The Ice’Kateers journey to the top began in 2000 with two ISI teams. By 2002 they were able to field both juvenile and intermediate teams and qualify for nationals in Lake Placid. Over the years, coaches Kathi Pargee and John Saitta shifted team levels to accommodate the age and skill of their skaters. In 2005 the Ice’Kateers took home an intermediate pewter medal from nationals in Lowell, Mass. Three years later the Ice’Kateers placed 6th in the junior division at the 2008 national championships—a strong enough finish to earn Team USA status. In 2009 they took home a silver medal from their first international assignment at the Jegvirag Cup in Miskolc, Hungary and in 2010 they entered the senior division.
Finishing 8th at nationals, their first year in the senior division proved to be a challenge, but both skaters and coaches were up to the task. They moved up three spots by nationals in 2011, finishing 5th, and earning back their Team USA status. The end of the 2011 season brought a large turnover in skaters leaving the team with only 10 returning to start the year. It wasn’t until the first week of September that they had 16 rostered skaters, enough to field a team for 2012.
“We usually start our programs late July and early August, however because we didn’t have a full team, we got a late start on our programs. This reality really caused us to buckle down and put in more practice time as our international competition and nationals grew closer. The girls really got on board with this idea and committed extra time to make it happen. The key for us was time together on the ice, understanding and patience with one another and a common goal,” Pargee said.
The Mozart Cup in Austria was a successful trip on many fronts. The Ice’Kateers placed sixth out of thirteen senior teams, including some of the top teams in the world including Marigold IceUnity, Rockettes, Nexxice and Team Unique. The skaters also made lifelong memories—an important component of Pargee and Saitta’s coaching style and philosophy.
Pargee’s goal for the team at nationals was to have two strong performances, and she said, “although you have no control over your scores and ultimately your placement, I hoped that with two strong performances it would be enough for us to earn a medal.”
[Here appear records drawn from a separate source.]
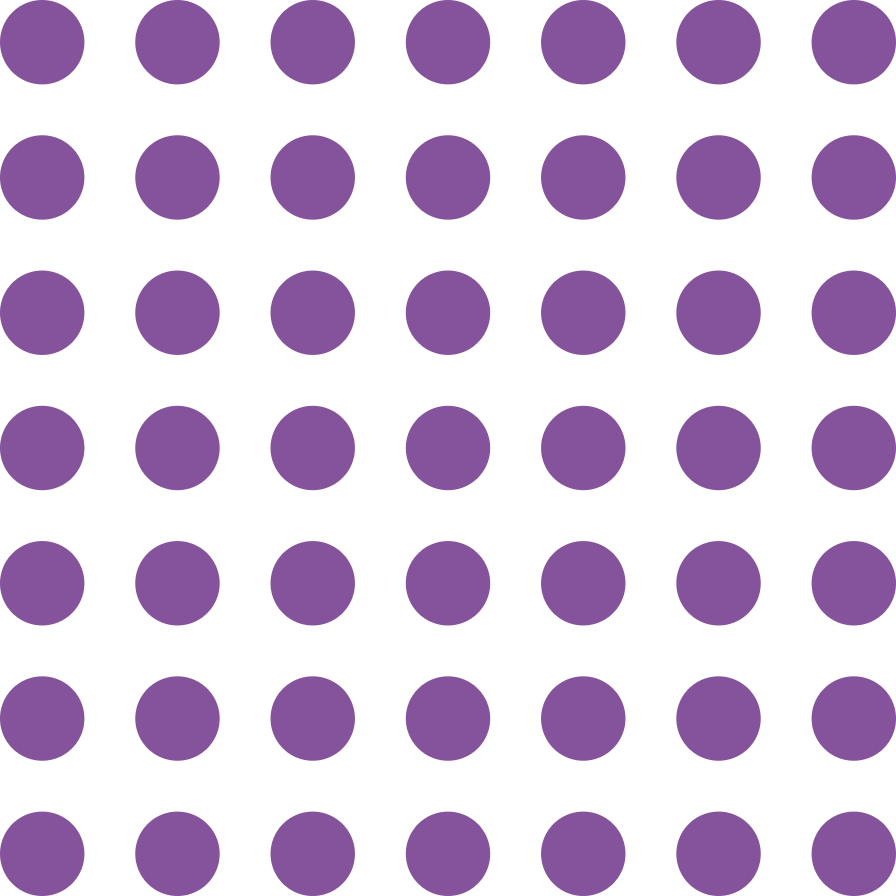
This pattern is drawn by a Shadertoy shader. Its source:

```glsl
// Seven by seven grid of flat violet dots on white, outer dots touching the canvas edge.

const float DOTS_PER_SIDE = 7.0;
const float DOT_RADIUS = 0.0471;   // fraction of the canvas side
const vec3 DOT_COLOR = vec3(0.522, 0.325, 0.608);
const vec3 PAPER_COLOR = vec3(1.0);

// Spacing that makes the outer dots tangent to the canvas edge
const float PITCH = (1.0 - 2.0 * DOT_RADIUS) / (DOTS_PER_SIDE - 1.0);

// Signed distance to the nearest dot of the grid
float dotGridDistance(vec2 p) {
    vec2 firstCenter = vec2(DOT_RADIUS);
    vec2 cell = (p - firstCenter) / PITCH;
    vec2 local = (fract(cell + 0.5) - 0.5) * PITCH;
    return length(local) - DOT_RADIUS;
}

void mainImage(out vec4 fragColor, in vec2 fragCoord) {
    // Square, centred canvas coordinates from 0 to 1
    float side = min(iResolution.x, iResolution.y);
    vec2 p = (fragCoord - 0.5 * iResolution.xy) / side + 0.5;

    // One-pixel soft edge
    float coverage = clamp(0.5 - dotGridDistance(p) * side, 0.0, 1.0);
    fragColor = vec4(mix(PAPER_COLOR, DOT_COLOR, coverage), 1.0);
}
```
The team and the coaches were full of energy following their fourth place finish in short. They were nervous, excited, relieved they put out a strong performance and confident in the way they were practicing long. Pargee told the team “you can’t win the competition with the short, but you can lose it…[you have] not won anything yet. [You] still needed to go out and attack the long.”
On Saturday night a member of the Ice’Kateers family, one of the novice skater’s dads, passed away suddenly. Putting aside their emotions was almost impossible for many of the skaters who knew him well, so they dedicated their performance to honor him and his family. They skated beautifully and returned to their locker room to await the final results.
The news that they held on to the fourth place spot sent the team into a “happy mess”. There were tears of joy, laughter, screaming and hugging. When they exited the locker room for the awards ceremony the Haydenettes, the Crystallettes and Miami University cheered and clapped loudly, welcoming the Ice’Kateers to the top teams in the United States. The experience was surreal for many team members. “To watch the girls’ excitement as they skated out and to see the other teams cheering for them, it is something I have burned in my memory,” said Pargee. “I was so proud, happy and so happy for them. It truly was the achievement and accomplishment of a goal.”
The end of this season brings the beginning of a new season for the Ice’Kateers, which for Pargee means new memories and new goals. “The first medal at the senior level at nationals is always the sweetest and it is so hard to repeat,” Pargee said. “While it would be wonderful for us to medal again at nationals, we have such good teams at the senior level that you never know who will end up on the podium. How wonderful it would be to someday have a team at worlds, but you never know what each season will bring. In the meantime, we will continue to try to put out a quality product while making great memories along the way.”
Click the links below to read full interviews with coach Kathi Pargee and members of the Ice’Kateers senior team.